What the task asks | When you reach the line that contains "334 L369 338" in the data below, start reproducing lines exactly, and stop after the line that contains "302 C408 313".

Data supplied |
= Beginning of Section =

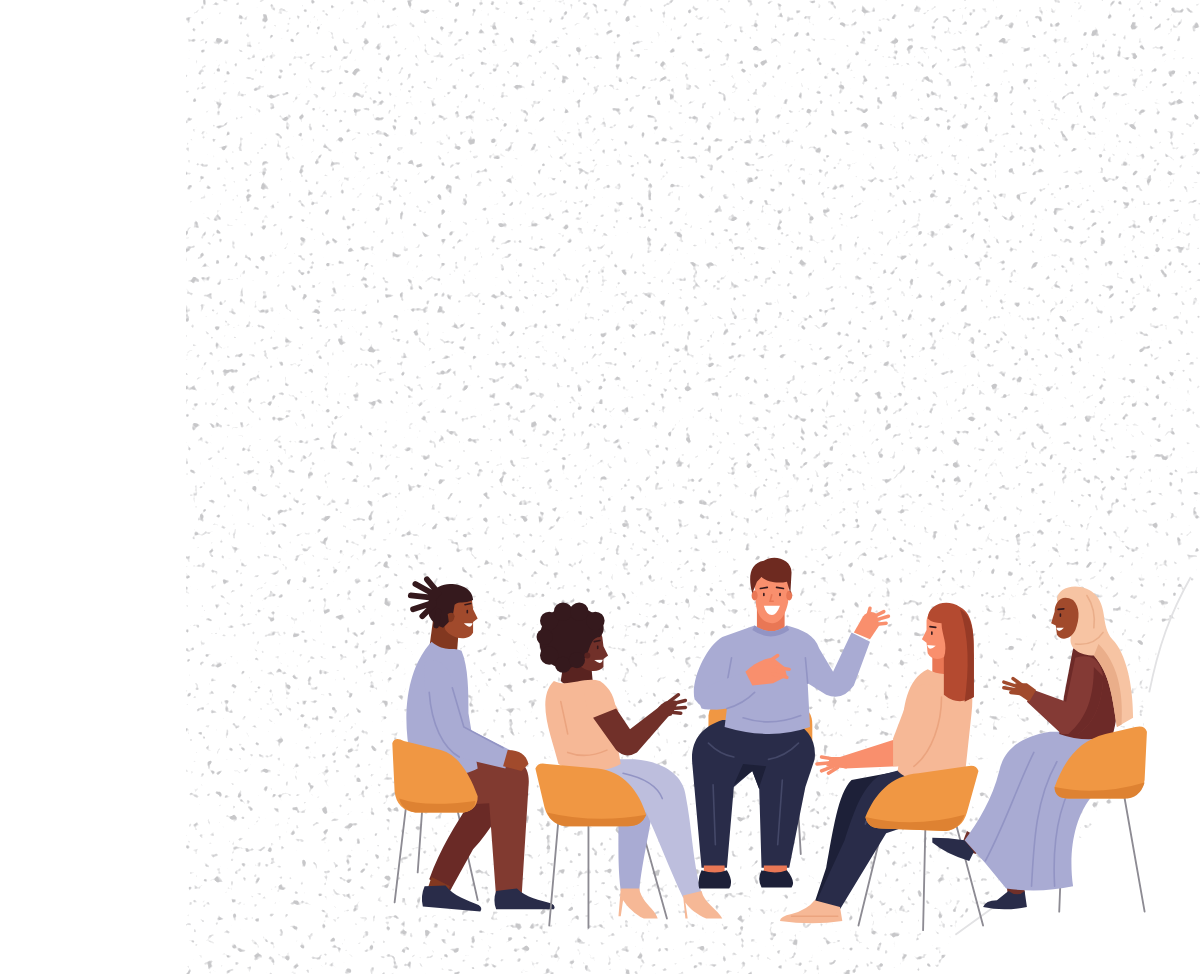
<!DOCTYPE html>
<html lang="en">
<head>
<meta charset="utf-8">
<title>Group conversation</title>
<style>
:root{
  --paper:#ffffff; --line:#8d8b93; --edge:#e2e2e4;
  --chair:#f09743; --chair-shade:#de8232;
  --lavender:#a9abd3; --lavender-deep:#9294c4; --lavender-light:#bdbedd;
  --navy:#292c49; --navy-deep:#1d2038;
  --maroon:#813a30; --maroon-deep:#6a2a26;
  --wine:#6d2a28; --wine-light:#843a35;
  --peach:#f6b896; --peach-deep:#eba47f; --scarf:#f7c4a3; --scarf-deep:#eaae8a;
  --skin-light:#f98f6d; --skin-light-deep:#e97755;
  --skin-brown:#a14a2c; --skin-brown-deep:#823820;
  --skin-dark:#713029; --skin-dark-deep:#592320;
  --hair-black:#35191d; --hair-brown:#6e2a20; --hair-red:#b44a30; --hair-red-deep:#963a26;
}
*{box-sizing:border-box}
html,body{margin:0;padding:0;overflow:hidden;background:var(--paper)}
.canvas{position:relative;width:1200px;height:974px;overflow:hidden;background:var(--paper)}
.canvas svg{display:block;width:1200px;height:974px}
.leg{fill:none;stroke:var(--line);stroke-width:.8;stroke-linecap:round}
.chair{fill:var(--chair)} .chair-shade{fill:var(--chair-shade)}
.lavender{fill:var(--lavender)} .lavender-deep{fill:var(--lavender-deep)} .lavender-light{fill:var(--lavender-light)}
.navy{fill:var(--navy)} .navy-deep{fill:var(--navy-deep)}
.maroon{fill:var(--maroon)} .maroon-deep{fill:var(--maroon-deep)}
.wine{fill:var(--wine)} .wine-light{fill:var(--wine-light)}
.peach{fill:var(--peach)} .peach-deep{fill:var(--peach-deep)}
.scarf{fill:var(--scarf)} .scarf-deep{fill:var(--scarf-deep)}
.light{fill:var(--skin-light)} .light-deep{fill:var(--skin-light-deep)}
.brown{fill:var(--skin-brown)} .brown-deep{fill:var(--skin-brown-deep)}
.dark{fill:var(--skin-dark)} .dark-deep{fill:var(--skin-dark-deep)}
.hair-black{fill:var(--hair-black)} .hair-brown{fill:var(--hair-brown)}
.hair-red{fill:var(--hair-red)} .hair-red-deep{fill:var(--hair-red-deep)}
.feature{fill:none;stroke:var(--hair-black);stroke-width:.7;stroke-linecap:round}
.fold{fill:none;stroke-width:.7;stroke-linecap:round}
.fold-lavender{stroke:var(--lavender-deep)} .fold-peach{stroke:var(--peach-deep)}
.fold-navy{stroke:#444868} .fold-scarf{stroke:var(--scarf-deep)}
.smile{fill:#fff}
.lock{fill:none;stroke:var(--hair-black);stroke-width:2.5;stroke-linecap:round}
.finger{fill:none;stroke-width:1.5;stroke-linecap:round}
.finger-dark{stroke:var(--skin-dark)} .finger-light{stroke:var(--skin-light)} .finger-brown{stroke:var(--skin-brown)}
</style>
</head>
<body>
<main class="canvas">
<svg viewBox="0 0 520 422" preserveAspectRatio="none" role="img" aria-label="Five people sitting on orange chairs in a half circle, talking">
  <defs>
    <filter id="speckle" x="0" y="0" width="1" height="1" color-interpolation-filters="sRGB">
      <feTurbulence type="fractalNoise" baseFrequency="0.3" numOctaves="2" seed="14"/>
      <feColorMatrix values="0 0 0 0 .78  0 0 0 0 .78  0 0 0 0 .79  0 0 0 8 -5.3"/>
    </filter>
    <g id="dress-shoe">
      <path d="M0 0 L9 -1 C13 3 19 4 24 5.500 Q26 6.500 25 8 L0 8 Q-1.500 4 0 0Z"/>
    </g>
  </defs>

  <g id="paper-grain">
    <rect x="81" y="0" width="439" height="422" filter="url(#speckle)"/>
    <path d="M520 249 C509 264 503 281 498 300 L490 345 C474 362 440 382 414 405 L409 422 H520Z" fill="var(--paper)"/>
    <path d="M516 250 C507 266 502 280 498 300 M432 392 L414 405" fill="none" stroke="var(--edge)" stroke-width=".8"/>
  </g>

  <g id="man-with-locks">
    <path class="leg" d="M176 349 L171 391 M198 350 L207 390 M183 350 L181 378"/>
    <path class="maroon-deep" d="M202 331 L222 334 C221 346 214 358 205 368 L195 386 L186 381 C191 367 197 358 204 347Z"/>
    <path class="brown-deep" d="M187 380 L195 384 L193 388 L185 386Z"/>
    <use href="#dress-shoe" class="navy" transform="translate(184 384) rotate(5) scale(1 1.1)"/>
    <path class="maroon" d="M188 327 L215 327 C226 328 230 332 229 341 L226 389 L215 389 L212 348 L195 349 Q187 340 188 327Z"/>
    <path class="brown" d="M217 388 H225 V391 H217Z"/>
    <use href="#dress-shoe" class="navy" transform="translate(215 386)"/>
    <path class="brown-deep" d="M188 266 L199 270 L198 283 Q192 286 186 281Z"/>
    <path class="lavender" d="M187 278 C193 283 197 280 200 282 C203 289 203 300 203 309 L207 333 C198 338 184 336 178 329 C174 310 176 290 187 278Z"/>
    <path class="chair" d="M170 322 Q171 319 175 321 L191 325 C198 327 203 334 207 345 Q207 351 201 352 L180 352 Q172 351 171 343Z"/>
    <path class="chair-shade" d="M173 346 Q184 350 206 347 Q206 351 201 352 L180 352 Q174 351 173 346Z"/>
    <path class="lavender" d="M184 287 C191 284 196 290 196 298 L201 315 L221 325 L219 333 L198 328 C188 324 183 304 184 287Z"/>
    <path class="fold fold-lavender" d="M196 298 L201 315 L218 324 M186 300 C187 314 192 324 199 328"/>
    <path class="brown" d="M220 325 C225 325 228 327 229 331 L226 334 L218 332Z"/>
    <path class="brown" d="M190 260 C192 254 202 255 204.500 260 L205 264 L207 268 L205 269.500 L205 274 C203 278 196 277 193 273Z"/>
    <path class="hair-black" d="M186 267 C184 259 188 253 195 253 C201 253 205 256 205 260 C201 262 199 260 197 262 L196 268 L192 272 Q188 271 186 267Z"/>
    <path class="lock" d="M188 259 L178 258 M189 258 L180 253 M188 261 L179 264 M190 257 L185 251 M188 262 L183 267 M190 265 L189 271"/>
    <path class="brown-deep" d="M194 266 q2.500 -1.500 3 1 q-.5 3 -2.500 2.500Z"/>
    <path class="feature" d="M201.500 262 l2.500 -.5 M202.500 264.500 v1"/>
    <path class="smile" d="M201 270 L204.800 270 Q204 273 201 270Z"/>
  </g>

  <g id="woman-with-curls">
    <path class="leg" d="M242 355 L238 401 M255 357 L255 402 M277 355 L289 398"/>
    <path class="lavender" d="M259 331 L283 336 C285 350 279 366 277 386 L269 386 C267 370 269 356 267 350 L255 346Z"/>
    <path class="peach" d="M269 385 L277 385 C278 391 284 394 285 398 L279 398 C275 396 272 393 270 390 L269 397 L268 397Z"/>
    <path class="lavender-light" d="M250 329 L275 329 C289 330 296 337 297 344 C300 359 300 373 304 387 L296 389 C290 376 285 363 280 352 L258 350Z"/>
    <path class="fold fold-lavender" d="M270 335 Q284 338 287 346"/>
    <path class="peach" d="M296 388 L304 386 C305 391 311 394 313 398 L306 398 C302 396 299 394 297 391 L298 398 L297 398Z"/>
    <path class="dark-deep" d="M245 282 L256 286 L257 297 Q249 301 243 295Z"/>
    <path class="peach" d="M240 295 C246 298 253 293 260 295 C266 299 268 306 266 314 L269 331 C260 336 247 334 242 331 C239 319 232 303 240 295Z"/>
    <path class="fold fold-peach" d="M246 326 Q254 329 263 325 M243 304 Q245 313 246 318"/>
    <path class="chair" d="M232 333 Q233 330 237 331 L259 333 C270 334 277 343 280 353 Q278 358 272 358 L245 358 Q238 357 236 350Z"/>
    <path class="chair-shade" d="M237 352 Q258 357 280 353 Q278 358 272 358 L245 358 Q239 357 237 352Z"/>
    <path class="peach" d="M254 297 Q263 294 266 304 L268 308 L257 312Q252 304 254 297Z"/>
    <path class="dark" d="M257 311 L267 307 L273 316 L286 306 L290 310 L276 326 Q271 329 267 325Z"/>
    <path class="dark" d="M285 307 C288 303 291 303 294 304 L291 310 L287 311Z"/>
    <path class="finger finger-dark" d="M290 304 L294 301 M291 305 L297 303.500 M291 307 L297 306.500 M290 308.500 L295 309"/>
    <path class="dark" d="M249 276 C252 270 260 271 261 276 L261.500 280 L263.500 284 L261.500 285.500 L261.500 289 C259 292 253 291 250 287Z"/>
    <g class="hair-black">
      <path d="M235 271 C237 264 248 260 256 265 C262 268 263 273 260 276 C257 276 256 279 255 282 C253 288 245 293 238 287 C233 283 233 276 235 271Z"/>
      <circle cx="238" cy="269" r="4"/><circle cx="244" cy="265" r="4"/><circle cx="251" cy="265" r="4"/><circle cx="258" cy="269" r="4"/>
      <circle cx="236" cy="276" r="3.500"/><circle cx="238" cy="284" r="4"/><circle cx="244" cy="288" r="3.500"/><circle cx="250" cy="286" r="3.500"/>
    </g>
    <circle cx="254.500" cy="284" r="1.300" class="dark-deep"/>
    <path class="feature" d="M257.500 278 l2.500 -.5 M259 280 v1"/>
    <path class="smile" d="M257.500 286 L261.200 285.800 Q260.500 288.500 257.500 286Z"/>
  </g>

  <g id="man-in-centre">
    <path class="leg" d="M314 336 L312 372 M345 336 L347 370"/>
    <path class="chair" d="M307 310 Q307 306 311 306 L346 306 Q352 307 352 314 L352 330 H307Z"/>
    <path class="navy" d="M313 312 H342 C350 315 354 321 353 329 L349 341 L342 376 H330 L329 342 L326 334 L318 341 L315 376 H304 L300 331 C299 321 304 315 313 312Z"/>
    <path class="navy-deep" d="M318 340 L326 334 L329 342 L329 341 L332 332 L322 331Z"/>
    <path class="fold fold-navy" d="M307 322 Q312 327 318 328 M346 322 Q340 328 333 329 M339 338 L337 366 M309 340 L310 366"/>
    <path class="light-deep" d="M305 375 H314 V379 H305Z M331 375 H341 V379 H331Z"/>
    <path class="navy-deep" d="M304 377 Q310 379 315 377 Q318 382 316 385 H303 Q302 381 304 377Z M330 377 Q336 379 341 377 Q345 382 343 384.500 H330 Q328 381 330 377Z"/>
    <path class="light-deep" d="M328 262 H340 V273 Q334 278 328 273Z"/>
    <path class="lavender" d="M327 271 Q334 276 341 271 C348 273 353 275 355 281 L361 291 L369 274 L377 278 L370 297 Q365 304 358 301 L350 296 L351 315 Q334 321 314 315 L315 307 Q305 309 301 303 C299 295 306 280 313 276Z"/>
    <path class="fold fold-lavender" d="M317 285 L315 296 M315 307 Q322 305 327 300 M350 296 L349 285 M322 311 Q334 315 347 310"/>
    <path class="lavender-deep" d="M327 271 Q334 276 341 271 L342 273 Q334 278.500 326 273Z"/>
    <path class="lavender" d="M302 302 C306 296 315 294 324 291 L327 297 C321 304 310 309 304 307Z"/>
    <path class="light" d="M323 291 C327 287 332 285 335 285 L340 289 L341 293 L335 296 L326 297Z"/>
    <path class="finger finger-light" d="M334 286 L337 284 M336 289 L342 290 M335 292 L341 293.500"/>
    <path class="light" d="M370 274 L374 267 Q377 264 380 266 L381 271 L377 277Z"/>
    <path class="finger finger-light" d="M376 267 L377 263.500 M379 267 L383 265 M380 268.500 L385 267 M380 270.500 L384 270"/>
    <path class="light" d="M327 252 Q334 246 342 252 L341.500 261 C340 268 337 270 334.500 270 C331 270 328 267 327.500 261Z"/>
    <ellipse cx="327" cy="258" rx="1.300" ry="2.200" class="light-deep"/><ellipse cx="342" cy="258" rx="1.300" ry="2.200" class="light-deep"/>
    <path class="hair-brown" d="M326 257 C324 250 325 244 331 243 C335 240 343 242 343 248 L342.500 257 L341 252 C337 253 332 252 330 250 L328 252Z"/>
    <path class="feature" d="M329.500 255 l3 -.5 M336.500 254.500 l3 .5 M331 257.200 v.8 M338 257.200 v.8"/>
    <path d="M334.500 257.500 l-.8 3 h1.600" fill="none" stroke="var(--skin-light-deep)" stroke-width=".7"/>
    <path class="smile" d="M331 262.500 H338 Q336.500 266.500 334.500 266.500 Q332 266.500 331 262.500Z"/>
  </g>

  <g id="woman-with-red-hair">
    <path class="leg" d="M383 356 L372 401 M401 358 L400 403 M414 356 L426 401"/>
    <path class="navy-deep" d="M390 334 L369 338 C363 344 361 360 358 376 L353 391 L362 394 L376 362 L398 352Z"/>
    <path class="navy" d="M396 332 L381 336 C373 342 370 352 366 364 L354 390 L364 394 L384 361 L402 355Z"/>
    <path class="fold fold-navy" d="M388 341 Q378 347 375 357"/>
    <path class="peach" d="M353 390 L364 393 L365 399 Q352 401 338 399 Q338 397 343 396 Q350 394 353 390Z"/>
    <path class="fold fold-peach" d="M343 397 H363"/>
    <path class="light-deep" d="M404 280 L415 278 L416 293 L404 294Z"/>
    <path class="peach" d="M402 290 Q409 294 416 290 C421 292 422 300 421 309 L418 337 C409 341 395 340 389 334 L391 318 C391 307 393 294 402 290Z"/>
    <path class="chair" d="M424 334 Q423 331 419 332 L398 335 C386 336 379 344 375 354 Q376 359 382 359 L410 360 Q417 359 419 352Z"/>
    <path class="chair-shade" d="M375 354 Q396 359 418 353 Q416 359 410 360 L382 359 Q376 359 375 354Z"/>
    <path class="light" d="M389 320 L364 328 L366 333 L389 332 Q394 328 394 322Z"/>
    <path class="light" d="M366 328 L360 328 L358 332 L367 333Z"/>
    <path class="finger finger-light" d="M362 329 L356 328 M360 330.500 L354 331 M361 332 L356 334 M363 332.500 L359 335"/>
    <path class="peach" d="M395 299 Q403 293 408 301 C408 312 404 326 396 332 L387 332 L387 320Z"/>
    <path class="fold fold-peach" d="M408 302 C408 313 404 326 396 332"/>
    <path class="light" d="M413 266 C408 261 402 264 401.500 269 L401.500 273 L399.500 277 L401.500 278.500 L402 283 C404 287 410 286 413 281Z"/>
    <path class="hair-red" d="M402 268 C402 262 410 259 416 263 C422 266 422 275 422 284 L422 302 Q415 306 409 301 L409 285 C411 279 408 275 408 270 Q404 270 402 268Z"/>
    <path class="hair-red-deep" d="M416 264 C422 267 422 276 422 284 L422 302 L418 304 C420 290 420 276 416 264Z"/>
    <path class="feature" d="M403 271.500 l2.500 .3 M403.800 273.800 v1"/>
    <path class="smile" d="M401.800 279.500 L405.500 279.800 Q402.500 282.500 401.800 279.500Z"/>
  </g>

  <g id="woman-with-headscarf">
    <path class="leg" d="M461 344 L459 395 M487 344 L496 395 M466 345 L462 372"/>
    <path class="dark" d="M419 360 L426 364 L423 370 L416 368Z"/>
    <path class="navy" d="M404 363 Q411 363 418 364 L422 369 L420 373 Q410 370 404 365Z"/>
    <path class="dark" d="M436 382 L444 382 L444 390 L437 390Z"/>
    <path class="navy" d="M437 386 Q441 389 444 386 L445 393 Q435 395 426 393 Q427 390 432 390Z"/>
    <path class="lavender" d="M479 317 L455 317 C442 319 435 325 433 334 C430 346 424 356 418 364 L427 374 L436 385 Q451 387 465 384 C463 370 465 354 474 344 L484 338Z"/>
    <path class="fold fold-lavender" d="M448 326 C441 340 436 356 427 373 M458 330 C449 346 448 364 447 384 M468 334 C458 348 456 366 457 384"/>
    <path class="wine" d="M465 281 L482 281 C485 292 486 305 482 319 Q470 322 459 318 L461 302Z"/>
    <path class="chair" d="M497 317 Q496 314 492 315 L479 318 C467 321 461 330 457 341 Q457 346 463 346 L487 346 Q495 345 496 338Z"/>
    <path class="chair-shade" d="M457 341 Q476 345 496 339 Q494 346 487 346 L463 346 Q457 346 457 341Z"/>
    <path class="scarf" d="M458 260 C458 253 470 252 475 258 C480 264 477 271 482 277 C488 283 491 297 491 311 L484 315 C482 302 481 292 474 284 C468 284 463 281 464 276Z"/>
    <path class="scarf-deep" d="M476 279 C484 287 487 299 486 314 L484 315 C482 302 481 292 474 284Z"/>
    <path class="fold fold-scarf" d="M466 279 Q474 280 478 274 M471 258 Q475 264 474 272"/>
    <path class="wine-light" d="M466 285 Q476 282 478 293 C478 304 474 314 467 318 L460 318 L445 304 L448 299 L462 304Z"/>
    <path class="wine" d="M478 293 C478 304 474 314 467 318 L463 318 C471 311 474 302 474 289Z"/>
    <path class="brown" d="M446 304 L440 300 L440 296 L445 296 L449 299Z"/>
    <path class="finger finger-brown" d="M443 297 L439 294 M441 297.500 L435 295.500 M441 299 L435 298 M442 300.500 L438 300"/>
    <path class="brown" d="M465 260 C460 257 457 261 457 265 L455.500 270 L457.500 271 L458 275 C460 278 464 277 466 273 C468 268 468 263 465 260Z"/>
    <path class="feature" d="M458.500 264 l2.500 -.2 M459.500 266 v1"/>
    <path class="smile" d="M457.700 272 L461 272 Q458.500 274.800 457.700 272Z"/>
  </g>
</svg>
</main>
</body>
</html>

= End of Section =

Result |
    <path class="navy-deep" d="M390 334 L369 338 C363 344 361 360 358 376 L353 391 L362 394 L376 362 L398 352Z"/>
    <path class="navy" d="M396 332 L381 336 C373 342 370 352 366 364 L354 390 L364 394 L384 361 L402 355Z"/>
    <path class="fold fold-navy" d="M388 341 Q378 347 375 357"/>
    <path class="peach" d="M353 390 L364 393 L365 399 Q352 401 338 399 Q338 397 343 396 Q350 394 353 390Z"/>
    <path class="fold fold-peach" d="M343 397 H363"/>
    <path class="light-deep" d="M404 280 L415 278 L416 293 L404 294Z"/>
    <path class="peach" d="M402 290 Q409 294 416 290 C421 292 422 300 421 309 L418 337 C409 341 395 340 389 334 L391 318 C391 307 393 294 402 290Z"/>
    <path class="chair" d="M424 334 Q423 331 419 332 L398 335 C386 336 379 344 375 354 Q376 359 382 359 L410 360 Q417 359 419 352Z"/>
    <path class="chair-shade" d="M375 354 Q396 359 418 353 Q416 359 410 360 L382 359 Q376 359 375 354Z"/>
    <path class="light" d="M389 320 L364 328 L366 333 L389 332 Q394 328 394 322Z"/>
    <path class="light" d="M366 328 L360 328 L358 332 L367 333Z"/>
    <path class="finger finger-light" d="M362 329 L356 328 M360 330.500 L354 331 M361 332 L356 334 M363 332.500 L359 335"/>
    <path class="peach" d="M395 299 Q403 293 408 301 C408 312 404 326 396 332 L387 332 L387 320Z"/>
    <path class="fold fold-peach" d="M408 302 C408 313 404 326 396 332"/>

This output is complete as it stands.